Geomorphologic control on pollutant retardation at the groundwater–surface water interface.

Smith JWN & Lerner DN, 2008. Hydrological Processes, DOI:10.1002/hyp.7078
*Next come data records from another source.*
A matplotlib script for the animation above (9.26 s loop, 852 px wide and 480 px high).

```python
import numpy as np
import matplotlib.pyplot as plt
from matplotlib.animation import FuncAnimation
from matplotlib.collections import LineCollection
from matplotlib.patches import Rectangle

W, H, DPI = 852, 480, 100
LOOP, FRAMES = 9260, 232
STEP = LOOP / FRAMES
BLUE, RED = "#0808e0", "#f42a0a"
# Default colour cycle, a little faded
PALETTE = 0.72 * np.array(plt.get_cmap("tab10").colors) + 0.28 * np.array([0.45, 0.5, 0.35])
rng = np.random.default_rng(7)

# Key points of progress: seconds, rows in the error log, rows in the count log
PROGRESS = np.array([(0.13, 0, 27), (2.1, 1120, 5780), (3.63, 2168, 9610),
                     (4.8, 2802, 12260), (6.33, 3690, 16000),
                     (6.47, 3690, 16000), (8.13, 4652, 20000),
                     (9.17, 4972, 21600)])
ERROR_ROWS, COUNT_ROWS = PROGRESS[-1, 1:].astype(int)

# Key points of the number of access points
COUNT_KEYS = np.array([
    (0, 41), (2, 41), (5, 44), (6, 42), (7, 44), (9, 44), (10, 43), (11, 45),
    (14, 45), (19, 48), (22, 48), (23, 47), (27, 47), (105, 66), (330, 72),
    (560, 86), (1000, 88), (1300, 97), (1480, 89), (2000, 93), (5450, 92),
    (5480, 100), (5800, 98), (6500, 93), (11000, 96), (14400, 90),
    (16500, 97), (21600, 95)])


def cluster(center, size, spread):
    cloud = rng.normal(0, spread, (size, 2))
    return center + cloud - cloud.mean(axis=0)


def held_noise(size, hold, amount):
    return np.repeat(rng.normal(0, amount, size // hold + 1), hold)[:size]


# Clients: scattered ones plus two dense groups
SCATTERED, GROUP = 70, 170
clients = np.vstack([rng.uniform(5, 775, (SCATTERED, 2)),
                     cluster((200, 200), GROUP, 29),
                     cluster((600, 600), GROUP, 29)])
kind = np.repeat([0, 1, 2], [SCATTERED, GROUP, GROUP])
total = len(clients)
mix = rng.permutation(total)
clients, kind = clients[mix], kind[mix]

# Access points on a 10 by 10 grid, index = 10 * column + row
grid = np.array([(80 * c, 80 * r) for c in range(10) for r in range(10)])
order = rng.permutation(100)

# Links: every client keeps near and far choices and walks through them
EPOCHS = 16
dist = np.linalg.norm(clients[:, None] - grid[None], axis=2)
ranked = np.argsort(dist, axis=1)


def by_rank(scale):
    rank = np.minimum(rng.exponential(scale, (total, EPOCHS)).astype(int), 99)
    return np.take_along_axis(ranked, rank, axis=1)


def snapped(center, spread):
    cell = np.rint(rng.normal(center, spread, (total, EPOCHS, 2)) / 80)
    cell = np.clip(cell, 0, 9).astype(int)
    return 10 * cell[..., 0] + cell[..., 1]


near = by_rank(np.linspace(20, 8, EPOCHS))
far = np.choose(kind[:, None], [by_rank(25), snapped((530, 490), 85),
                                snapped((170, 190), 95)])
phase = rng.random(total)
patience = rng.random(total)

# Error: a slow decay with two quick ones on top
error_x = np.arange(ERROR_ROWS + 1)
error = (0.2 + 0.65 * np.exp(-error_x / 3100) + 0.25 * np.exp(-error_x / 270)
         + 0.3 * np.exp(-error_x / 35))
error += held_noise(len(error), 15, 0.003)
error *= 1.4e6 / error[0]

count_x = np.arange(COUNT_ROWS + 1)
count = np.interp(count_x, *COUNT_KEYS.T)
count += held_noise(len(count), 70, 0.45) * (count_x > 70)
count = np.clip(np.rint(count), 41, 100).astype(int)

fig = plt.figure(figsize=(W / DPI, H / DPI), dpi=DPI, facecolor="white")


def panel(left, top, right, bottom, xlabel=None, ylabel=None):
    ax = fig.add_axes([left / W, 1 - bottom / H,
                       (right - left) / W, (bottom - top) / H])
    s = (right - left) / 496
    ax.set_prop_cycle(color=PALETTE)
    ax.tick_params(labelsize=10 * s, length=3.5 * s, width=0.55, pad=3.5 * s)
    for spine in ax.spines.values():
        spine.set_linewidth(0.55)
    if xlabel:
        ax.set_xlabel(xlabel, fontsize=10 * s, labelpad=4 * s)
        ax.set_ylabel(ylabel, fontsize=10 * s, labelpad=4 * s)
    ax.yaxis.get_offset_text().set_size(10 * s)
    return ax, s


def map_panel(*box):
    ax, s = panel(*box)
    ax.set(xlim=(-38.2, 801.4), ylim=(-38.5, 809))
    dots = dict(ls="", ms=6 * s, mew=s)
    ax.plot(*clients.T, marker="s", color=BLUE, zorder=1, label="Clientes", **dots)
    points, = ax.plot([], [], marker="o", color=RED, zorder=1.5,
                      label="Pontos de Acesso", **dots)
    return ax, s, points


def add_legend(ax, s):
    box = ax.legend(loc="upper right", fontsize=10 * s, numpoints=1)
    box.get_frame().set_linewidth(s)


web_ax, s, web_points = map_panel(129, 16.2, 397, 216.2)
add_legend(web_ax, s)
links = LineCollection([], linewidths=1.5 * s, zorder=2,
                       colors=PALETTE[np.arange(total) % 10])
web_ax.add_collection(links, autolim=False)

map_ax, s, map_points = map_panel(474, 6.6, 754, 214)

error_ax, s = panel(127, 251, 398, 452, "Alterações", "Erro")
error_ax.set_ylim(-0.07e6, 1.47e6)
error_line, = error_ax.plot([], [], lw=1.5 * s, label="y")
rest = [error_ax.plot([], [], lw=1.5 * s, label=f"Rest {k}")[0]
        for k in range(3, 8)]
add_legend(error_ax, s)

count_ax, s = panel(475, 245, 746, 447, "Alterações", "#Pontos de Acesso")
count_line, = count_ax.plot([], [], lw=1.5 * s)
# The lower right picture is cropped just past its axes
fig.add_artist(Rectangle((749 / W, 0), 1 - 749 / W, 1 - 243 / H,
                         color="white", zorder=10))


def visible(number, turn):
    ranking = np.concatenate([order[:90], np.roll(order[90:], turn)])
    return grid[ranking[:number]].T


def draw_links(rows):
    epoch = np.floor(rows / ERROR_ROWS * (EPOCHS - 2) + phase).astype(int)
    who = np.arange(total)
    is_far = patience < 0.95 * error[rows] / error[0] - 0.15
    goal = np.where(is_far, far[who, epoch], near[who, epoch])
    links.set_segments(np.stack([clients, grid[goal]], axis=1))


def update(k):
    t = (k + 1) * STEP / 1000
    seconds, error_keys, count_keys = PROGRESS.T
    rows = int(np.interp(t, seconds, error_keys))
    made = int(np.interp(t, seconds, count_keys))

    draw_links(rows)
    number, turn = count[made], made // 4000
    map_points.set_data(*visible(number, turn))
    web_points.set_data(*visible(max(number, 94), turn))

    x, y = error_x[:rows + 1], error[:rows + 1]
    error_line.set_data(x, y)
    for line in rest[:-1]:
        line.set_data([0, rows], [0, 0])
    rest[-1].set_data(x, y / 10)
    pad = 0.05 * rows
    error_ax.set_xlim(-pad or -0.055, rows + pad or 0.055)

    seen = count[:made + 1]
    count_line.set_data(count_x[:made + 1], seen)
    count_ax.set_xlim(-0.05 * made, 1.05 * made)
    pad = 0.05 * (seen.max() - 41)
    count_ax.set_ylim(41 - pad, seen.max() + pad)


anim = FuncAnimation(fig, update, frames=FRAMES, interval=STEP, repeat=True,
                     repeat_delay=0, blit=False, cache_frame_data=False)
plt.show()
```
The results of research on the pollutant retardation potential of permeable riverbed sediments in catchments with significant groundwater–surface water (GW-SW) interaction are presented. The fraction of organic carbon and cation exchange capacity of fluvial sediments in various geomorphologic environments have been quantified. Sediments in selected reaches of the rivers Tern and Leith (UK), from the underlying Permian sandstone aquifers, and from along the length of the rivers Severn and Eden into which the Tern and Leith discharge have been investigated. Statistical analyses show significant variation in the geochemistry and pollutant retardation potential of sediments from different geomorphologic features, and between upland and lowland rivers. The sorption potential of fine-grained sediments deposited in pools was greater than sand in runs and coarser deposits in riffles. Similarly, sediments in lowland rivers were found to have a greater retardation potential than those in upland rivers. There was generally greater retardation potential in fluvial sediments of all types than in the underlying aquifers, and in lowland rivers the fluvial sediment retardation potential greatly dominated that of the aquifer. The findings demonstrate the potential for pollutant retardation processes in riverbed sediments of sandstone catchments, and suggest that consideration of retardation processes at the groundwater–surface water interface should be included into environmental risk-assessment studies, in order to better assess and manage the effects of contaminated groundwater discharges to rivers, particularly in lowland catchments.